In my previous post, I listed some key issues hampering enterprise agility. In the past, I've tried to help resolve those issues and many other problems by coaching and consulting. While that approach is better than nothing, it may not always address the right issues, and it's easy for an organisation to fall back into its old ways.
Netguru Labs offers a more hands-on approach – learning by doing things together. We set up a skunkworks project of sorts, but we run it as a normal project instead of running it outside the usual constraints of the organisation. The project is run with a full startup model and has a robust steering framework for identifying impediments. The found impediments are escalated to the executive sponsor who helps unblock the project, even in cases where this means breaking the normal rules of the organisation. Breaking the rules and the result it brings is always documented.

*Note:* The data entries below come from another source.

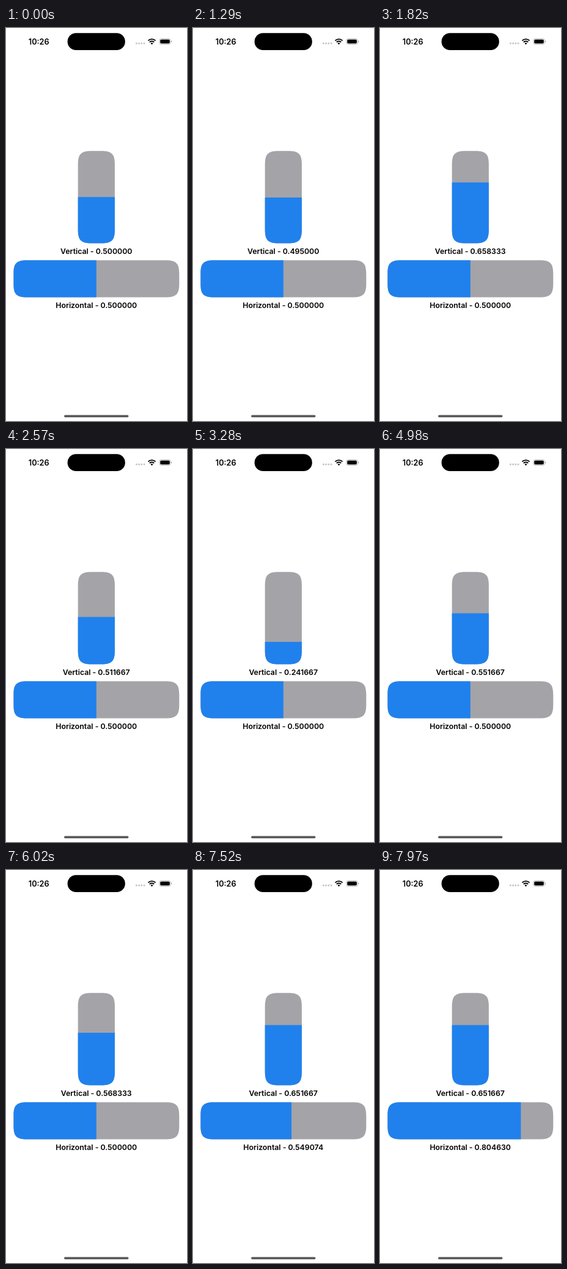
An HTML page for the animation above (8 s loop, 296 by 640 pixels).

```html
<!DOCTYPE html>
<html lang="en">
<head>
<meta charset="utf-8">
<title>Sliders</title>
<style>
  html, body { margin: 0; width: 100%; height: 100%; overflow: hidden; background: #fff; }
  svg { display: block; width: 296px; height: 640px; }
  text { font: 600 12.3px Inter, sans-serif; }
  .label { text-anchor: middle; }
  .clock { font-size: 12.7px; }
  .track { fill: #a4a3a8; }
  .fill { fill: #2081ed; }
</style>
</head>
<body>
<svg viewBox="0 0 296 640">
  <defs>
    <clipPath id="tall"><path d="M117.700 222.200c0-17 5-22 22-22h16.200c17 0 22 5 22 22v106.200c0 17-5 22-22 22h-16.200c-17 0-22-5-22-22z"/></clipPath>
    <clipPath id="wide"><path d="M12.300 400.200c0-17 5-22 22-22h227c17 0 22 5 22 22v16.200c0 17-5 22-22 22h-227c-17 0-22-5-22-22z"/></clipPath>
  </defs>

  <text class="clock" x="36.800" y="26.500">10:26</text>
  <rect x="100.600" y="8.300" width="94.200" height="27.800" rx="13.900"/>
  <g fill="#c4c4c6">
    <circle cx="213.400" cy="25" r="1.500"/><circle cx="217.600" cy="25" r="1.500"/>
    <circle cx="221.800" cy="25" r="1.500"/><circle cx="226" cy="25" r="1.500"/>
  </g>
  <g fill="none" stroke="#000" stroke-width="1.900">
    <path d="M232.500 20.600a8.500 8.500 0 0 1 12 0"/>
    <path d="M234.800 23a5.200 5.200 0 0 1 7.400 0"/>
  </g>
  <path d="M238.500 27l-2-2.100a2.900 2.900 0 0 1 4 0z"/>
  <rect x="250.900" y="17.400" width="18.200" height="9.200" rx="3" fill="none" stroke="#a6a6a6" stroke-width=".8"/>
  <rect x="252.200" y="18.700" width="15.600" height="6.600" rx="1.800"/>
  <path d="M270 20.500q1.300.4 1.300 1.500t-1.300 1.500z" fill="#a6a6a6"/>

  <g clip-path="url(#tall)">
    <rect class="track" x="117" y="200" width="62" height="151"/>
    <rect class="fill" id="vFill" x="117" width="62" height="151"/>
  </g>
  <text class="label" id="vText" x="147.700" y="367.500"></text>

  <g clip-path="url(#wide)">
    <rect class="track" x="12" y="378" width="272" height="61"/>
    <rect class="fill" id="hFill" x="12.300" y="378" height="61"/>
  </g>
  <text class="label" id="hText" x="147.700" y="455.500"></text>

  <rect x="95" y="630.200" width="105.500" height="3.800" rx="1.900" fill="#5c5c5e"/>
</svg>
<script>
  const LOOP = 8000;
  const linear = p => p;
  const sineOut = p => Math.sin(p * Math.PI / 2);

  // A drag moves in evenly timed ticks; positions are in device pixels.
  const drag = (start, end, ticks, from, to, ease = linear) => ({ start, end, ticks, from, to, ease });
  const jump = (start, to) => drag(start, start, 1, to, to);

  const vertical = {
    length: 600,
    moves: [
      jump(0, 300), jump(1290, 297),
      drag(1490, 2140, 7, 314, 476),
      drag(2370, 2970, 7, 482, 132, sineOut),
      drag(3070, 3170, 2, 130, 136),
      drag(3280, 3810, 6, 145, 361),
      jump(4980, 331),
      drag(5890, 6020, 2, 335, 341),
      jump(7210, 391)
    ]
  };
  const horizontal = {
    length: 1080,
    moves: [jump(0, 540), jump(7210, 545), drag(7520, 7970, 5, 593, 869)]
  };

  function valueAt({ length, moves }, t) {
    const { start, end, ticks, from, to, ease } = moves.findLast(m => m.start <= t);
    const last = ticks - 1;
    const progress = t >= end ? 1 : Math.floor((t - start) / (end - start) * last) / last;
    return Math.round(from + (to - from) * ease(progress)) / length;
  }

  const $ = id => document.getElementById(id);

  function draw(now) {
    const t = now % LOOP;
    const v = valueAt(vertical, t);
    const h = valueAt(horizontal, t);
    $('vFill').setAttribute('y', 350.4 - 150.2 * v);
    $('hFill').setAttribute('width', 271 * h);
    $('vText').textContent = 'Vertical - ' + v.toFixed(6);
    $('hText').textContent = 'Horizontal - ' + h.toFixed(6);
    requestAnimationFrame(draw);
  }
  draw(performance.now());
</script>
</body>
</html>
```
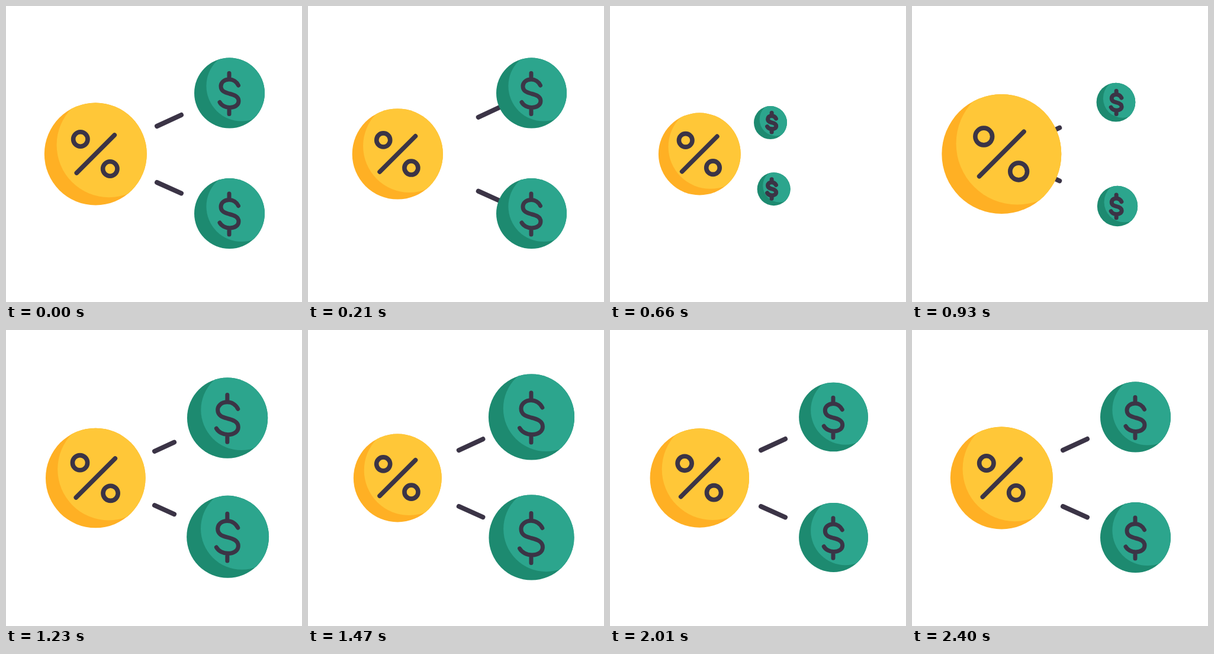
Recreate the animation shown at these times as an HTML page with a canvas. Size 500 px wide and 500 px high, loop 4430 ms.

```html
<!DOCTYPE html>
<html lang="en">
<head>
<meta charset="utf-8">
<title>Percent split into coins</title>
<style>
  html, body { margin: 0; width: 100%; height: 100%; overflow: hidden; background: #fff; }
  canvas { display: block; width: 100vmin; height: 100vmin; }
</style>
</head>
<body>
<canvas id="stage" width="500" height="500"></canvas>
<script>
const ctx = document.getElementById('stage').getContext('2d');
const LOOP = 4430, END = 2400, STEP = 30;
const INK = [59, 52, 70], FADED = [70, 117, 92];
const YELLOW_COIN = { base: '#ffb024', light: '#ffc738', dx: .262, dy: -.175, size: 1.022 };
const GREEN_COIN = { base: '#1d8a70', light: '#2ca58d', dx: .343, dy: -.2, size: 1 };
const REST = 377.5, RADIUS = 59.5;

// Resting height, slopes of the paths, and the [leaving, returning] head starts
const ARMS = [
  { y: 147, slope: -.47, outY: -53, coinLead: [0, 0], signLead: [8, 7], dashY: 203, dashSlope: -.463 },
  { y: 350.5, slope: .41, outY: 37.5, coinLead: [26, 15], signLead: [30, 7], dashY: 298, dashSlope: .45 }
];

const mix = (a, b, p) => a + (b - a) * p;
const clamp = p => Math.min(1, Math.max(0, p));
const ease = (t, from, to) => (1 - Math.cos(Math.PI * clamp((t - from) / (to - from)))) / 2;

// Eased value through [time, value] keys
function track(t, keys) {
  let value = keys[0][1];
  for (let i = 1; i < keys.length; i++) {
    const [from, a] = keys[i - 1], [to, b] = keys[i];
    if (t >= from) value = mix(a, b, ease(t, from, to));
  }
  return value;
}

function disc(x, y, r, color) {
  ctx.fillStyle = color;
  ctx.beginPath();
  ctx.arc(x, y, r, 0, 7);
  ctx.fill();
}

function coin(x, y, r, c) {
  disc(x, y, r, c.base);
  ctx.save();
  ctx.clip();
  disc(x + c.dx * r, y + c.dy * r, c.size * r, c.light);
  ctx.restore();
}

// Scales the shape but keeps the line weight
function stroke(path, x, y, scale, width, color) {
  const shape = new Path2D();
  shape.addPath(new Path2D(path), new DOMMatrix([scale, 0, 0, scale, x, y]));
  ctx.lineWidth = width;
  ctx.strokeStyle = `rgb(${color})`;
  ctx.stroke(shape);
}

const ring = (x, y, r) =>
  `M${x - r} ${y}a${r} ${r} 0 1 0 ${2 * r} 0a${r} ${r} 0 1 0 ${-2 * r} 0Z`;
const PERCENT = 'M-32 32L32 -32' + ring(-25.5, -25, 12.2) + ring(24.5, 25, 12.2);
const DOLLAR = 'M0 -34.5V-24M0 23.5V34.5M15.5 -14C12.5 -20 6.5 -24 0 -24' +
  'C-9 -24 -14 -18.5 -14 -12.5C-14 -4 -7 -2 0 0C8 2 16 4.5 16 12.5' +
  'C16 19 10 23.5 1 23.5C-6 23.5 -13 20 -16 14.5';

function dash(arm, t) {
  let start, end;
  if (t < 570) {
    start = mix(255, 375, ease(t, 0, 600));
    end = mix(296, 375, ease(t, 0, 460));
  } else if (t < 700) {
    return;
  } else {
    const left = (1 - clamp((t - 700) / 836)) ** 2;
    end = mix(296, 207, left);
    start = Math.min(end, mix(255, 225, left));
  }
  const y = x => arm.dashY + (x - 255) * arm.dashSlope;
  stroke(`M${start} ${y(start)}L${end} ${y(end)}`, 0, 0, 1, 8, INK);
}

function leaving(arm, t) {
  const p = ease(t, 241, 586);
  return [REST + 90 * p, arm.y + arm.outY * p, mix(RADIUS, 26.5, p)];
}

function returning(arm, t) {
  const left = Math.max(0, .00567 * (1496 - t)) ** 3;
  const r = track(t, [[815, 28], [1362, 74.5], [1850, 58], [2350, RADIUS]]);
  return [REST - left, arm.y - left * arm.slope, r];
}

function dollarCoin(arm, t) {
  if (t >= 525 && t < 570) return;
  const back = t >= 570;
  const pose = back ? returning : leaving;
  const lead = Number(back);
  coin(...pose(arm, t + arm.coinLead[lead]), GREEN_COIN);
  const [x, y, r] = pose(arm, t + arm.signLead[lead]);
  const fade = back ? 0 : clamp((t - 200) / 190);
  const color = INK.map((c, i) => Math.round(mix(c, FADED[i], fade)));
  stroke(DOLLAR, x - .5, y + 1, r / RADIUS, 7, color);
}

function percentCoin(t) {
  const scale = (low, high, dip) =>
    track(t, [[0, 1], [515, low], [950, high], [1430, dip], [2280, 1]]);
  coin(151.3, 250, 86.5 * scale(.68, 1.17, .86), YELLOW_COIN);
  stroke(PERCENT, 151.3, 250, scale(.84, 1.18, .945), 7.6, INK);
}

function draw(now) {
  const t = Math.min(END, Math.floor(now % LOOP / STEP) * STEP);
  ctx.fillStyle = '#fff';
  ctx.fillRect(0, 0, 500, 500);
  ctx.lineCap = ctx.lineJoin = 'round';
  ARMS.forEach(arm => dash(arm, t));
  ARMS.forEach(arm => dollarCoin(arm, t));
  percentCoin(t);
}

let origin;
function tick(now) {
  origin ??= now;
  draw(now - origin);
  requestAnimationFrame(tick);
}
draw(0);
requestAnimationFrame(tick);
</script>
</body>
</html>
```
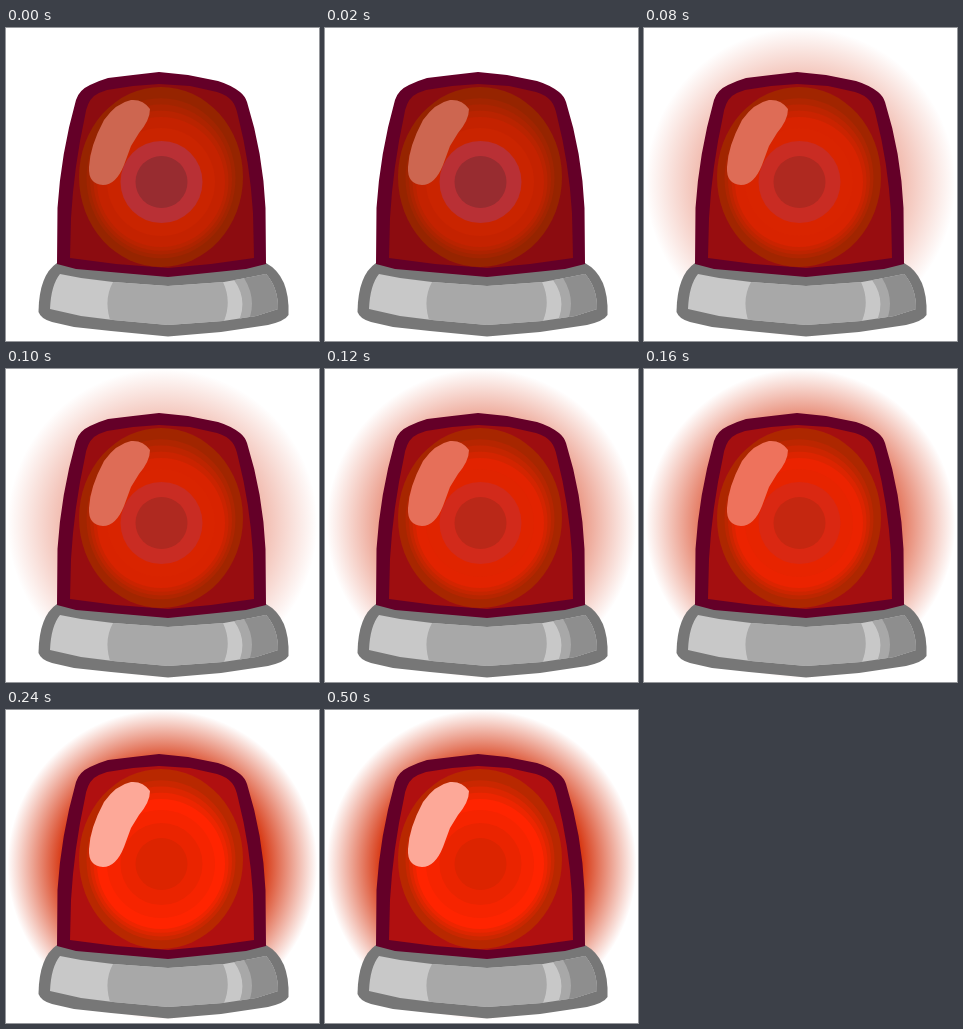
These frames come from a looping animation (313 px wide and 313 px high, 680 ms). An HTML page:

```html
<!DOCTYPE html>
<html lang="en">
<head>
<meta charset="utf-8">
<title>Warning light</title>
<style>
html, body { margin: 0; width: 100%; height: 100%; overflow: hidden; background: #fff; }
svg { display: block; width: 100vw; height: 100vh; }
</style>
</head>
<body>
<svg viewBox="0 0 313 313">
  <defs>
    <radialGradient id="halo" gradientUnits="userSpaceOnUse" cx="156.5" cy="155" r="155">
      <stop offset=".62" stop-color="#d42800"/>
      <stop offset="1" stop-color="#d42800" stop-opacity="0"/>
    </radialGradient>
    <clipPath id="metal">
      <path d="M54 246L75 250 107 254 162 258 218 254 245 249 260 246Q272 259 272 281L250 288 217 293 162 297 107 292 75 288 44 281Q45 257 54 246Z"/>
    </clipPath>
  </defs>
  <circle id="glow" cx="156.5" cy="155" r="155" fill="url(#halo)"/>

  <path fill="#777" d="M51 235Q33 247 32.500 284Q35 291 46 294L68 299 105 303 162 308.500 215 304 262 297Q279 293 282.500 287Q284 248 260 235Z"/>
  <g clip-path="url(#metal)">
    <path fill="#c8c8c8" d="M30 235H290V310H30Z"/>
    <path fill="#a8a8a8" d="M107 245V254Q97 272 105 295V310H218V293Q226 273 217 254V245Z"/>
    <path fill="#a8a8a8" d="M228 245V252Q241 270 234 290V310H290V245Z"/>
    <path fill="#8e8e8e" d="M238 245V250Q250 269 244 289V310H290V245Z"/>
  </g>

  <path fill="#640028" d="M51 236L51.500 180Q55 125 70 72Q73 62 84 57Q92 53 102 50L127 47 153 44 182 47 212 53Q225 57 234 64Q239 68 241 74Q257 125 259.500 180L260 236 240 241 162 249 70 241Z"/>
  <path id="dome" d="M64 230L65 190Q68 138 79 88Q81 74 88 68Q94 64 101 62L127 58 153 56 184 58 211 64Q221 67 226 73Q230 78 232 88Q244 135 247 185L248 230 205 236 162 240 110 236Z"/>
  <g id="lamp"></g>
  <path id="shine" d="M125 72Q137 71 144 81Q144 92 133 105L125 118 118 137Q110 157 97 157Q82 156 83 139Q84 118 98 92Q110 75 125 72Z"/>
</svg>
<script>
const STEP = 40, STEPS = 6, LOOP = 680;
const $ = id => document.getElementById(id);

const mix = (a, b, k) => a.map((v, i) => v + (b[i] - v) * k);
const css = c => `rgb(${c.map(Math.round).join()})`;

// Each part goes from its dim colour to its lit colour.
const parts = [];
const addPart = (node, dim, lit, peak = lit) => parts.push({ node, dim, lit, peak });

function addRing(cx, cy, rx, ry, dim, lit) {
  const node = document.createElementNS("http://www.w3.org/2000/svg", "ellipse");
  Object.entries({ cx, cy, rx, ry }).forEach(([key, value]) => node.setAttribute(key, value));
  $("lamp").append(node);
  addPart(node, dim, lit);
}

addPart($("dome"), [140, 12, 16], [176, 16, 16]);
// The reflection flares at full brightness.
addPart($("shine"), [205, 102, 80], [255, 120, 98], [253, 168, 152]);

const RIM_DIM = [150, 36, 0], RIM_LIT = [184, 40, 0];
const BANDS = 4;
addRing(155, 149, 82, 90, RIM_DIM, RIM_LIT);
for (let i = 1; i <= BANDS; i++) {
  const k = i / BANDS;
  addRing(155, 149 + 5 * k, 78 - 14 * k, 85 - 20 * k,
    mix(RIM_DIM, [196, 34, 0], k), mix(RIM_LIT, [255, 36, 0], k));
}
addRing(155, 154, 54, 54, [202, 36, 0], [246, 36, 0]);
addRing(155.5, 154, 41, 41, [185, 48, 53], [234, 36, 0]);
addRing(155.5, 154, 26, 26, [152, 44, 48], [220, 36, 0]);

function draw(time) {
  const level = Math.min(STEPS, Math.floor(time % LOOP / STEP)) / STEPS;
  $("glow").setAttribute("opacity", level);
  for (const { node, dim, lit, peak } of parts) {
    node.setAttribute("fill", css(level < 1 ? mix(dim, lit, level) : peak));
  }
}

const start = performance.now();
function tick() {
  draw(performance.now() - start);
  requestAnimationFrame(tick);
}
tick();
</script>
</body>
</html>
```
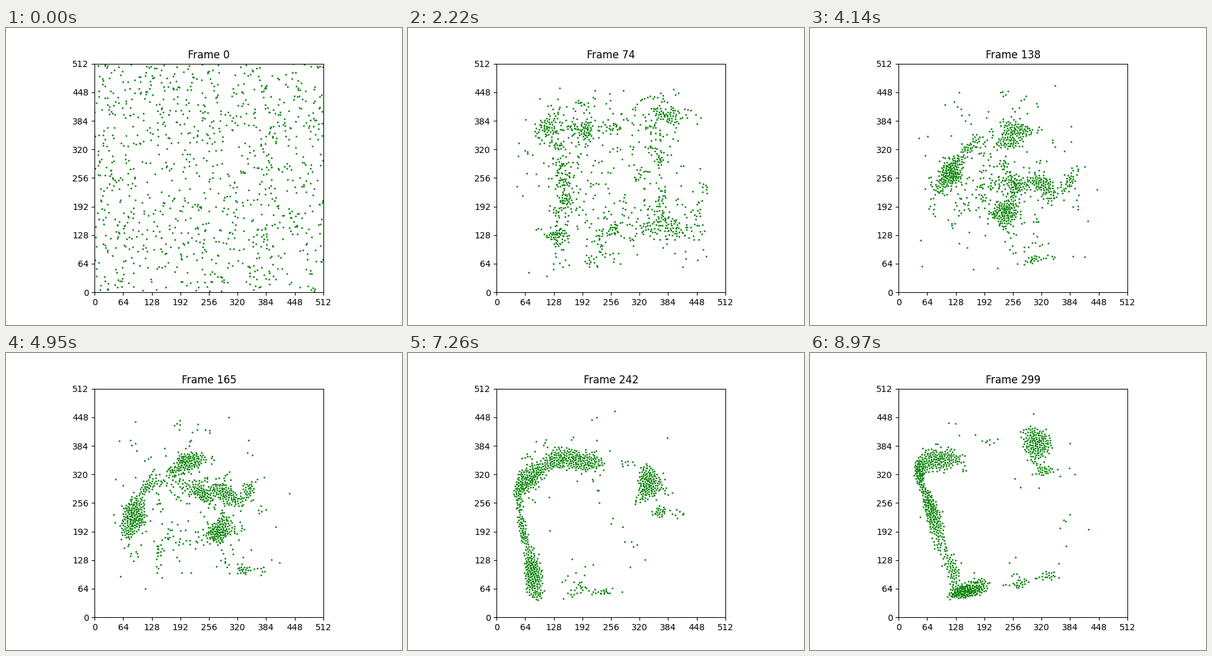
Recreate the animation shown at these times as a matplotlib script. Size 640 px wide and 480 px high, loop 9000 ms.

```python
import numpy as np
import matplotlib.pyplot as plt
from matplotlib.animation import FuncAnimation

SIZE, COUNT, FRAMES = 512, 1000, 300
MARGIN = 64
CRUISE, TOP_SPEED = 1.9, 3.0
SIGHT, PERSONAL = 22, 5


def length(v):
    return np.linalg.norm(v, axis=1, keepdims=True) + 1e-9


def flocking(pos, vel, social):
    """Separation, alignment and cohesion."""
    sq = (pos ** 2).sum(1)
    dist2 = sq[:, None] + sq - 2 * pos @ pos.T
    near = (dist2 < SIGHT ** 2).astype(float)
    close = (dist2 < PERSONAL ** 2).astype(float)
    n = near.sum(1, keepdims=True)
    cohesion = near @ pos / n - pos
    alignment = near @ vel / n - vel
    separation = close.sum(1, keepdims=True) * pos - close @ pos
    return social * (0.004 * cohesion + 0.08 * alignment) + 0.02 * separation


def swirl(pos, vel, step):
    """Slow counterclockwise drift that spirals towards a moving centre."""
    keys = [0, 111, 199, 299]
    centre = np.array([np.interp(step, keys, [256, 170, 160, 235]),
                       np.interp(step, keys, [256, 170, 190, 190])])
    out = pos - centre
    r = length(out)
    out = out / r
    around = np.column_stack([-out[:, 1], out[:, 0]])
    pull = np.clip((r - 60) / 150, 0, 1)
    wish = CRUISE * (0.7 * around - 0.6 * pull * out)
    return 0.014 * min(1, step / 80) * (wish - vel)


def simulate(seed=12):
    rng = np.random.default_rng(seed)
    pos = rng.uniform(0, SIZE, (COUNT, 2))
    angle = rng.uniform(0, 2 * np.pi, COUNT)
    vel = CRUISE * np.column_stack([np.cos(angle), np.sin(angle)])
    social = rng.uniform(0.15, 1.2, (COUNT, 1))
    cruise = rng.uniform(0.85, 1.15, (COUNT, 1)) * CRUISE

    history = [pos]
    for step in range(1, FRAMES):
        inward = np.clip(pos, MARGIN, SIZE - MARGIN) - pos
        pace = 0.1 * (cruise / length(vel) - 1) * vel
        wander = rng.normal(0, 0.06, (COUNT, 2))
        vel = (vel + flocking(pos, vel, social) + swirl(pos, vel, step)
               + pace + wander + 0.006 * inward)
        vel = vel * np.minimum(1, TOP_SPEED / length(vel))
        pos = pos + vel
        history.append(pos)
    return history


history = simulate()

fig, ax = plt.subplots(figsize=(6.4, 4.8), dpi=100)
ax.set_aspect("equal")
ax.set(xlim=(0, SIZE), ylim=(0, SIZE))
ax.set_xticks(range(0, SIZE + 1, 64))
ax.set_yticks(range(0, SIZE + 1, 64))
dots, = ax.plot([], [], "o", color="green", markersize=1)
title = ax.set_title("Frame 0")


def draw(i):
    dots.set_data(history[i][:, 0], history[i][:, 1])
    title.set_text(f"Frame {i}")
    return dots, title


anim = FuncAnimation(fig, draw, frames=FRAMES, interval=30, repeat=True, repeat_delay=0)
plt.show()
```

In the context of one project, breaking normal silos, approval rules or other behaviours of an organisation may not be a massive revolution. However, when the lessons learned and the results of the project are fed back to the executive level, we can start making company-wide changes based on the information and knowledge we have gained. After such a process, it’s easier and easier to draw the right conclusions about the changes to be made.
This approach facilitates the efficient identification of real constraints and impediments for innovation and a faster incremental change. Giving individual projects the permission to break away from the usual constraints will slowly start having an impact on the company culture. It also creates internal cheerleaders for the new ways of working – something that's essential for the successful dissemination of the new practices.
As a side product, successful and valuable software projects will be executed. This approach only works if those projects indeed are successful, so it should be carried out with an experienced team.
While this is not a quick fix or silver bullet, it's a sure way to encourage systematic improvement. Some issues are faster to solve, some, on the other hand, will be very slow and a permanent fix would even require changes in the current labour laws. The world may not be ready for that yet, but hopefully, we will be able to deal with even those issues in the future.